Posted 8 months ago in
Sketcher and Part Design are two FreeCAD workbenches that work closely together, typically used to turn 2D geometries into 3D models. In a nutshell, through the Sketcher workbench you create the blueprints of parts that are manipulated through the Part Design workbench.
In this guide, which is part 2 of a series about FreeCAD for beginners, we'll see how to use the Sketcher and Part Design workbenches to create a minimalist pen holder model that you can print with a 3D printer.
Before continuing with this post, it is important that you have FreeCAD installed on your machine, and that you are familiar with how to navigate the interface. You can refer to the first post of this series for more details on how to navigate FreeCAD's user interface.
Step 1: Create a new project, then move to the Part Design workbench
Create a new project, then select the "Part Design" workbench on the workbench selection box.
Step 2: Create a new body, and then create a new Sketch. Choose XY as base plane.
You can use the shortcuts on the left sidebar to create a new body, and then create a new sketch on that body. When creating the sketch, select the XY_Plane.
Step 3: Select the square/rectangle tool, then create a rectangle at the center of the canvas.
Don't worry about the size now, we'll set up constraints in the next step.
Step 4: Select the width constraint, then set the size of 60mm. Select the height constraint, then set the height of 40mm.
Constraints allow you to specify a set of rules that can be applied to points, lines, and angles. For this example, we'll use the width and height constraints to limit the size of the rectangle that serves as base for our model.
Step 5: Select the pad tool and pad to the height of 100mm.
Close the sketch. This will bring you back to the Part Design workbench, automatically. You can then select the pad tool, setting the type to Dimension and the height to 100mm. Click "ok" to confirm.
Step 6: Create a datum plane using the top face of the pad as reference.
Use the "top view" button to make sure you're looking to the object from the top. Select the top face of the pad, then select the "Datum Plane" tool to create a new datum plane using that face as reference. This will serve as base for a new sketch.
Step 7: Create a new sketch based on that datum plane.
Create a new sketch and make sure to select the new DatumPlane as reference.
Step 8: Hide the datum plane by selecting it and hitting the space bar on your keyboard.
Create a rectangle form slightly smaller than the first one, using the constraints of 50mm and 30mm for width and height, respectively.
Step 9: Use the pocket tool to hollow the model.
Close the sketch, and you will be brought back to the Part Design workbench.

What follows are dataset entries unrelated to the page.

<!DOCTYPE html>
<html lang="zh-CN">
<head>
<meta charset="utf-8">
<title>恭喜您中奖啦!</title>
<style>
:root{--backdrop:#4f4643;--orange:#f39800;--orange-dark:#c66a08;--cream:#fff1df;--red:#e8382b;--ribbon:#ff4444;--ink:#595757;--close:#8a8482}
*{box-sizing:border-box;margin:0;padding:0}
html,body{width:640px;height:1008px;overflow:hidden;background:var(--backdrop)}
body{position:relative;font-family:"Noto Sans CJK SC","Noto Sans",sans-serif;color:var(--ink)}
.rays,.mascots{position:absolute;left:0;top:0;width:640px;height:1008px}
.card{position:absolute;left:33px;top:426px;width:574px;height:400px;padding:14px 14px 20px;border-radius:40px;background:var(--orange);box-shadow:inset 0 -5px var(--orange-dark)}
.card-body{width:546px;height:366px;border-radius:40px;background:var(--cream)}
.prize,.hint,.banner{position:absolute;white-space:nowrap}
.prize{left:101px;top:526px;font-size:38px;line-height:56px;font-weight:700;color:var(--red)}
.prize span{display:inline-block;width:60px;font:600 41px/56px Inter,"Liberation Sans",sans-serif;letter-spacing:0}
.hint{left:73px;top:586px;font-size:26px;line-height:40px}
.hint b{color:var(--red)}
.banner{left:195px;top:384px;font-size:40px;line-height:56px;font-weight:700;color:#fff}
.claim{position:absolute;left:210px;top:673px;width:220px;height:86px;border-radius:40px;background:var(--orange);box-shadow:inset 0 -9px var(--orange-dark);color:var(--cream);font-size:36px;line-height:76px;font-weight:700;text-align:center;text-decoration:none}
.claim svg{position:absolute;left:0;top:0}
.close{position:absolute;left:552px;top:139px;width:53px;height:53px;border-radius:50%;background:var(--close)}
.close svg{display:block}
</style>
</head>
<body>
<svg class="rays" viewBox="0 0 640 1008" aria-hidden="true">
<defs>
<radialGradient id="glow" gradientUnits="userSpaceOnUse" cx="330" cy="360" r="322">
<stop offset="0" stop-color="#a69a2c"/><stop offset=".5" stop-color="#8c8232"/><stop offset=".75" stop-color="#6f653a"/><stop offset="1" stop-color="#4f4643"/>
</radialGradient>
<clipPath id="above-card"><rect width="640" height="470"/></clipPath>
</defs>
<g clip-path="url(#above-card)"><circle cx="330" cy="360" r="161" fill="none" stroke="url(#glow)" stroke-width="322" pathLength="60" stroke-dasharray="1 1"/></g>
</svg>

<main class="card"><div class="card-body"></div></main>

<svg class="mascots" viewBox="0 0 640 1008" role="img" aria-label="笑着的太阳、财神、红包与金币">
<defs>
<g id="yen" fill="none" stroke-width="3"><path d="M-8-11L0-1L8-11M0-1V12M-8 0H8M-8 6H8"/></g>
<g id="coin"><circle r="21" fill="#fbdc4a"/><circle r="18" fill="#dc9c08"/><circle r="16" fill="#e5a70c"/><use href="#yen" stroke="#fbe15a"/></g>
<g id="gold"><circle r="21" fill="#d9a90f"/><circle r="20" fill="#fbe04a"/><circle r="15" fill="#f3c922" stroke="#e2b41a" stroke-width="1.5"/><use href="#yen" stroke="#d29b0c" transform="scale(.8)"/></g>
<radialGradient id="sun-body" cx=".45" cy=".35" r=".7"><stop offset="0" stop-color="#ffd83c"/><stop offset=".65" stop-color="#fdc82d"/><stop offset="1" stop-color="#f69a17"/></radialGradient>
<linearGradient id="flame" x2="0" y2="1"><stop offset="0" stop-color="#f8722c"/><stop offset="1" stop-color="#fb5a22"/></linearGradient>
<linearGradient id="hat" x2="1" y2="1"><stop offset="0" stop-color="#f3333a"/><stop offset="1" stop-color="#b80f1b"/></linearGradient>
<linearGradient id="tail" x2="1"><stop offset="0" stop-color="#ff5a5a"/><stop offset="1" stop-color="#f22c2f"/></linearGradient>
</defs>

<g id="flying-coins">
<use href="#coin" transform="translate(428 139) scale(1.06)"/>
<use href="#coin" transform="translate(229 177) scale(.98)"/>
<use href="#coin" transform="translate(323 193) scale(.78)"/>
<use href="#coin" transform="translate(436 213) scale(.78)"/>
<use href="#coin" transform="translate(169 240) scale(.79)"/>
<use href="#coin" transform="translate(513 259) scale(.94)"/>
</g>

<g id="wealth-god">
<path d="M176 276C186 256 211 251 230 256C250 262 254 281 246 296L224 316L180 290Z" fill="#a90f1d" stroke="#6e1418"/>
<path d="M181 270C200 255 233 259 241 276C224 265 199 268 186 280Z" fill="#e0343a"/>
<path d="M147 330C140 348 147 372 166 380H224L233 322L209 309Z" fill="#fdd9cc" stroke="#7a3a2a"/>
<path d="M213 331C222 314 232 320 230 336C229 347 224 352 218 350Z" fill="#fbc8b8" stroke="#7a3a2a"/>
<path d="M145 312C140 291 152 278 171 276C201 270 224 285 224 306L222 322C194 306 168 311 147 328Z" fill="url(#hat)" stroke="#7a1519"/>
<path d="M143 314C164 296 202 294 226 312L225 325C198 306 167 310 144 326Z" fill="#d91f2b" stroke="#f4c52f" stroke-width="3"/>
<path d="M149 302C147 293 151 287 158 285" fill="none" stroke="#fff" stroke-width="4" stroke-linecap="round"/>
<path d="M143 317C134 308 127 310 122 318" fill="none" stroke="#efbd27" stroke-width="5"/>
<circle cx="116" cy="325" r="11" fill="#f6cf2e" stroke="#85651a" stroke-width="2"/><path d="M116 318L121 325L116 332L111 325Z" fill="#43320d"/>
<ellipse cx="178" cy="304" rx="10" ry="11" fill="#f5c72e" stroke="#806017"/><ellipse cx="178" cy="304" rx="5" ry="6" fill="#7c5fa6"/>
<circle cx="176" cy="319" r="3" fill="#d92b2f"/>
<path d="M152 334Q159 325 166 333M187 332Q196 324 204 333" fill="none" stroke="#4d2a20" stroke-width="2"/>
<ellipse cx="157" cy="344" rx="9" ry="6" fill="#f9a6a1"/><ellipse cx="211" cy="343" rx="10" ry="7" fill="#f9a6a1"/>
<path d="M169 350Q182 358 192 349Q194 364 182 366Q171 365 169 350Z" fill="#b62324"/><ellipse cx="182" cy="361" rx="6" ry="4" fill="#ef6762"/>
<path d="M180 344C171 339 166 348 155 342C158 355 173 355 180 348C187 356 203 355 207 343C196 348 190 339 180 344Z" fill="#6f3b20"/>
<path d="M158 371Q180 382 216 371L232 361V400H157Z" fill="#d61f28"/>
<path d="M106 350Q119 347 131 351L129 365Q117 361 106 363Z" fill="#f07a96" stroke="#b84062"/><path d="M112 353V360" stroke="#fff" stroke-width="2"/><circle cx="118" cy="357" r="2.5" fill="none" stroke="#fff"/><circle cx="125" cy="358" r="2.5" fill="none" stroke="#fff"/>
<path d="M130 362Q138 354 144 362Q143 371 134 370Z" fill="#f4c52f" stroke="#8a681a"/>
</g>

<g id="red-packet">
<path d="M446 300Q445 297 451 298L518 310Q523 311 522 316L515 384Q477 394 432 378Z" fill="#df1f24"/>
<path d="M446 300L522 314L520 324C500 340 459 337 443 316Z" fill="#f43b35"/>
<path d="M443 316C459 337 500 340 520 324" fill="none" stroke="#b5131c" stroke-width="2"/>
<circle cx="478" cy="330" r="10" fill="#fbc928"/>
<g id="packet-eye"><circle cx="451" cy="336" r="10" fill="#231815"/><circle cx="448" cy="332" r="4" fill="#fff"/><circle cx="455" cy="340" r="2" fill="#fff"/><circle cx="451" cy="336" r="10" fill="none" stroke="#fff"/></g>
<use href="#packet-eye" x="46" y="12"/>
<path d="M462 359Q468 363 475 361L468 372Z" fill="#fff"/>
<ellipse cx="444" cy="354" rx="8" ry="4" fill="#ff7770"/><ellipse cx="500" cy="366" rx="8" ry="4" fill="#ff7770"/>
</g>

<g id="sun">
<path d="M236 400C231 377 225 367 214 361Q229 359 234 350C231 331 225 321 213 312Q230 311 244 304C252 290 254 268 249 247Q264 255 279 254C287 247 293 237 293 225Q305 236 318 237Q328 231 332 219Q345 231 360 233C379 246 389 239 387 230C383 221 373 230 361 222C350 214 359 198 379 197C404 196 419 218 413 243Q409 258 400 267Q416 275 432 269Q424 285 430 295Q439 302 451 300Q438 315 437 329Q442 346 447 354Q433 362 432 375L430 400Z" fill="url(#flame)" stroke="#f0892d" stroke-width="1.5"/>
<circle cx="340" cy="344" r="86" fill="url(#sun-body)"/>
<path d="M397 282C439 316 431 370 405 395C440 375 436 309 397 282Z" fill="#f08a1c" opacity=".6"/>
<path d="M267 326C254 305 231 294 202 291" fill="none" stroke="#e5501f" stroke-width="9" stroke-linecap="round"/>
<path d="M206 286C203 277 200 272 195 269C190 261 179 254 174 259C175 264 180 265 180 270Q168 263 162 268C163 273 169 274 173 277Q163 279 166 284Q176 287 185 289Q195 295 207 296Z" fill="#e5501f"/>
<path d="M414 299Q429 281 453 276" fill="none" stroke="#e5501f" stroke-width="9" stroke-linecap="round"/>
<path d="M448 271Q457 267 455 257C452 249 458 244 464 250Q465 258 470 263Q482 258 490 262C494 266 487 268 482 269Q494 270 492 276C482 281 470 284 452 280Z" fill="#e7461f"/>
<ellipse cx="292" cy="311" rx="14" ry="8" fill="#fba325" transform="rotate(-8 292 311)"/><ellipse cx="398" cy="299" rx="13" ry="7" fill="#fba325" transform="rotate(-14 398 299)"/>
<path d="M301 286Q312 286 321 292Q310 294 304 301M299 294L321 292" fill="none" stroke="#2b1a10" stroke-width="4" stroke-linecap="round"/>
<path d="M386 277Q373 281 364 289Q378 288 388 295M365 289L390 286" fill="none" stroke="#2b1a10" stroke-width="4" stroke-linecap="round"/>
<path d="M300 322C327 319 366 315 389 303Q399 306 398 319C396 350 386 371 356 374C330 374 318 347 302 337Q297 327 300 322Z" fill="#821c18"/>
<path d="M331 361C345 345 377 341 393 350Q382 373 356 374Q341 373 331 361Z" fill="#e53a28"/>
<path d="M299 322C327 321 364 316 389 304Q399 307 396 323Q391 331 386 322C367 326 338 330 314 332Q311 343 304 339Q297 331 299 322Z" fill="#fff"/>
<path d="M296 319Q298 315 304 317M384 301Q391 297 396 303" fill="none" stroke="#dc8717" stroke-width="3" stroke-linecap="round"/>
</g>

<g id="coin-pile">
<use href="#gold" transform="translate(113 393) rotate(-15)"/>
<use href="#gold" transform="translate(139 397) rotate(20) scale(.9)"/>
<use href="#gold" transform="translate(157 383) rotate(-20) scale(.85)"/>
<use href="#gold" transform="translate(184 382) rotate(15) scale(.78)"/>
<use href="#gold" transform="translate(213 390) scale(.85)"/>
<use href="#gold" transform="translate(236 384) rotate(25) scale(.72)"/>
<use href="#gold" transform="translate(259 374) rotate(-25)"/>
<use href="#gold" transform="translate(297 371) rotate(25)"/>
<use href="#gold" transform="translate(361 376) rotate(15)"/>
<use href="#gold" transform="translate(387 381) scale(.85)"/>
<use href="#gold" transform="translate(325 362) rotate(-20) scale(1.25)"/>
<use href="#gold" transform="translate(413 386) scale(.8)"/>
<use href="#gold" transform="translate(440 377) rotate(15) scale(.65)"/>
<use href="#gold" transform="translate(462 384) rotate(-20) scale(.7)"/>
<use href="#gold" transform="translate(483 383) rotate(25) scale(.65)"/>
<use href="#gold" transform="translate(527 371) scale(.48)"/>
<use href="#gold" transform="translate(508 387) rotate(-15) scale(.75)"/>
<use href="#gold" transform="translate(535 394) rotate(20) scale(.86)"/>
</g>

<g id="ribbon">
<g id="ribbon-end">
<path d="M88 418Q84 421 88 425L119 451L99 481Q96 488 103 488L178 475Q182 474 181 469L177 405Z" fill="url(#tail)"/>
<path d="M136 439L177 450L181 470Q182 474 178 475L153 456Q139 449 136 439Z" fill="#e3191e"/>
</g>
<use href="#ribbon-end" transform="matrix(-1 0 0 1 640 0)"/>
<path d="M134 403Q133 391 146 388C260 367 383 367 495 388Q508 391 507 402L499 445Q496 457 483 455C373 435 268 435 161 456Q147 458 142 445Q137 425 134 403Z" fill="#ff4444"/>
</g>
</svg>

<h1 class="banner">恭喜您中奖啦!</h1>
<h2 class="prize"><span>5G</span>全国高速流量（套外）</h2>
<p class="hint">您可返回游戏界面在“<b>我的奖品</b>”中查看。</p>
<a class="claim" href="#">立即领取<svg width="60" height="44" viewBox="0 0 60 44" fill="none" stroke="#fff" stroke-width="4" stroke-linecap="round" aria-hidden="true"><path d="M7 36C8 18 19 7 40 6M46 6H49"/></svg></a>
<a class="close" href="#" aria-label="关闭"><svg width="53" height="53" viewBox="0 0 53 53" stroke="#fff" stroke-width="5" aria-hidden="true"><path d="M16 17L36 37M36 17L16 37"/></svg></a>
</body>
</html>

Then, use the pocket tool instead of pad - this time we want to create a pocket to make the model hollow. Select the "Dimension" type and the length of 80mm.

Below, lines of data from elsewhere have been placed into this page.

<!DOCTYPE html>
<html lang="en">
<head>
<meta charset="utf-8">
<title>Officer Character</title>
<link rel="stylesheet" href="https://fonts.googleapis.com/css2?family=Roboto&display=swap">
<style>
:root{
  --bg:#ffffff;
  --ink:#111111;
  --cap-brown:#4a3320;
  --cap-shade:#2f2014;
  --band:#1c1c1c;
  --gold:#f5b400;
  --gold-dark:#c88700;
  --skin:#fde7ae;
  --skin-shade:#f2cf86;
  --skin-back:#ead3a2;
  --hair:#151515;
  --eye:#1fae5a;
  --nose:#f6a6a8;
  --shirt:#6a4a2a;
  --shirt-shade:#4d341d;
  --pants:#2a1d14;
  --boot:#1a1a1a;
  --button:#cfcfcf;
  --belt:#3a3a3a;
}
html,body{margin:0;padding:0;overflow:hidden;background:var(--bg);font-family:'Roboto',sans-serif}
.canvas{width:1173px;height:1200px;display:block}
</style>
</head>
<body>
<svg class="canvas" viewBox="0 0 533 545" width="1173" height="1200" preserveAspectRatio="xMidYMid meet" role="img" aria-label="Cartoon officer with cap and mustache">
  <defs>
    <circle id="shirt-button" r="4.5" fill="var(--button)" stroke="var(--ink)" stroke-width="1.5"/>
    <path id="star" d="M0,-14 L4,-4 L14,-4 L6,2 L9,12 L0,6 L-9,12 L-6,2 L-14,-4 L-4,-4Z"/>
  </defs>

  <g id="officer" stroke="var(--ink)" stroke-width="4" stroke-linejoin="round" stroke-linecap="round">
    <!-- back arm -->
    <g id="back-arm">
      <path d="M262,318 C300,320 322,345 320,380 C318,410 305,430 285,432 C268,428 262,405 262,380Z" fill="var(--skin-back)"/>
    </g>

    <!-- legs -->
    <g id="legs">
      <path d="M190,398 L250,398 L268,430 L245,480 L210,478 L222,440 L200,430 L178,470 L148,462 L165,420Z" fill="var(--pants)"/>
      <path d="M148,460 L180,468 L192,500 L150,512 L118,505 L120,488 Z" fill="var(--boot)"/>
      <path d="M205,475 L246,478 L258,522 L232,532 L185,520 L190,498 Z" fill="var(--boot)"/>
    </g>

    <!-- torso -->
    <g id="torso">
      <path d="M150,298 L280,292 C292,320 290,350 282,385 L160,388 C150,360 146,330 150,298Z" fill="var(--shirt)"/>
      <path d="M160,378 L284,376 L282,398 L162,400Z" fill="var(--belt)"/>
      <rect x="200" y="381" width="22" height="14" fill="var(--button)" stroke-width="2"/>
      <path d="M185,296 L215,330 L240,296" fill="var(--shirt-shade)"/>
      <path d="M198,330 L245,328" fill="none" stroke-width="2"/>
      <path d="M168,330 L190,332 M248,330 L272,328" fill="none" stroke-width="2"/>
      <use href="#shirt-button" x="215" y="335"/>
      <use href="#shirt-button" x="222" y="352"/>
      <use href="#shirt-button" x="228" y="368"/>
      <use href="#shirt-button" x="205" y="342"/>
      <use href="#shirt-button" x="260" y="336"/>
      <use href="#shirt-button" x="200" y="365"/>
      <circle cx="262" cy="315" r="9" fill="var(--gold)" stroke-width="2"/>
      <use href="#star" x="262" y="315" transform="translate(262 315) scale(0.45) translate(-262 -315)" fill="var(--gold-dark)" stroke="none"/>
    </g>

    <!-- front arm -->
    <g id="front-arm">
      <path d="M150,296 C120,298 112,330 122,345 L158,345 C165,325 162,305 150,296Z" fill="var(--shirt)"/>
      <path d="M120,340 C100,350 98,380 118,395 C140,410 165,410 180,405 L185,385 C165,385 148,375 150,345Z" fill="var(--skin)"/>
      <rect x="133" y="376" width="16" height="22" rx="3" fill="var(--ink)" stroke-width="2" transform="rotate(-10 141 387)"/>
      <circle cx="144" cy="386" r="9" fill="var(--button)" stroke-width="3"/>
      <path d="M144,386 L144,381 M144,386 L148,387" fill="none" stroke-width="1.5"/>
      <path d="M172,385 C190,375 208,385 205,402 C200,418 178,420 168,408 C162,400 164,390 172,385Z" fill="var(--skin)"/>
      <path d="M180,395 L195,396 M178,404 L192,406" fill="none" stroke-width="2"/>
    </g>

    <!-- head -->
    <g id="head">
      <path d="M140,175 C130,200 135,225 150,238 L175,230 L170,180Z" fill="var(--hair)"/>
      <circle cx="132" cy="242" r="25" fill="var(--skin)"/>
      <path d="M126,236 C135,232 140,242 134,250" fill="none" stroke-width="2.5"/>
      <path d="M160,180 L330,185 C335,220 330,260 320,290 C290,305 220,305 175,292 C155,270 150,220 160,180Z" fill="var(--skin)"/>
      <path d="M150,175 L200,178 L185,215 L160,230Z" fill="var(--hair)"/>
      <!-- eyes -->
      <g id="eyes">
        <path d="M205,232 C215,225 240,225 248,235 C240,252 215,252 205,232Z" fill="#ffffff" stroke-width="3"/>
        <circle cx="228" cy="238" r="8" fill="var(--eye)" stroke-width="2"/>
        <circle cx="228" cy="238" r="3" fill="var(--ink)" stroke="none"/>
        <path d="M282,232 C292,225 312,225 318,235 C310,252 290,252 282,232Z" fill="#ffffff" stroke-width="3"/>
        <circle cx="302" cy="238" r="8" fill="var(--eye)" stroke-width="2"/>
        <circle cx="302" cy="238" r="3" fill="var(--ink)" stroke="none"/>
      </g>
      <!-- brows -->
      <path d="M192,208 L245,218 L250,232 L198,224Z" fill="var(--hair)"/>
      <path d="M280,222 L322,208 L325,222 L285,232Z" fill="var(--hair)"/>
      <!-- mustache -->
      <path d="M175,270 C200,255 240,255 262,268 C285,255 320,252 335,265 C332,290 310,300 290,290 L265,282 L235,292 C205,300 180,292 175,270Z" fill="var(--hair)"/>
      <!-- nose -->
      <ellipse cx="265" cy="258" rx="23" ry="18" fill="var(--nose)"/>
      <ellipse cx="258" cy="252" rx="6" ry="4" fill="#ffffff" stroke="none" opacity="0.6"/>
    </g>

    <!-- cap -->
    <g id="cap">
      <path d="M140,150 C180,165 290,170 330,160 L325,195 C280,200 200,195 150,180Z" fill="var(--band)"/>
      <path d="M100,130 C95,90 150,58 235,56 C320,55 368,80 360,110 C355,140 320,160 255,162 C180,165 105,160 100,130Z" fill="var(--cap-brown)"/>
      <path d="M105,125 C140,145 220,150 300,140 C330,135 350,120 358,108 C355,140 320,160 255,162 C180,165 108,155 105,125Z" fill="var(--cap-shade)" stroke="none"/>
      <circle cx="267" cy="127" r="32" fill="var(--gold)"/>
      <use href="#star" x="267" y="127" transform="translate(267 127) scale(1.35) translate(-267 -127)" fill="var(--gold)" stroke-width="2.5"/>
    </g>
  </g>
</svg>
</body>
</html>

Step 10: Use the fillet tool to round the edges slightly.
Select one of the faces of the model, then select the "Fillet" tool. Click on the "add ref" button to add all external faces, one by one. Rotate the model and add the other faces. You can use the radios of 1mm for a discrete effect. When you're done, click the "OK" button.
And it is done! If you want to print this model, you can export it through the menu
File -> Export, then choose the STL format. You can then import the STL to a slicer software to get it ready for printing.
This model is functional as is, but we might want to add some details to the sides to make it more attractive. In the next part of this series, we'll add a special touch to the walls of the model using SVG files. Stay tuned!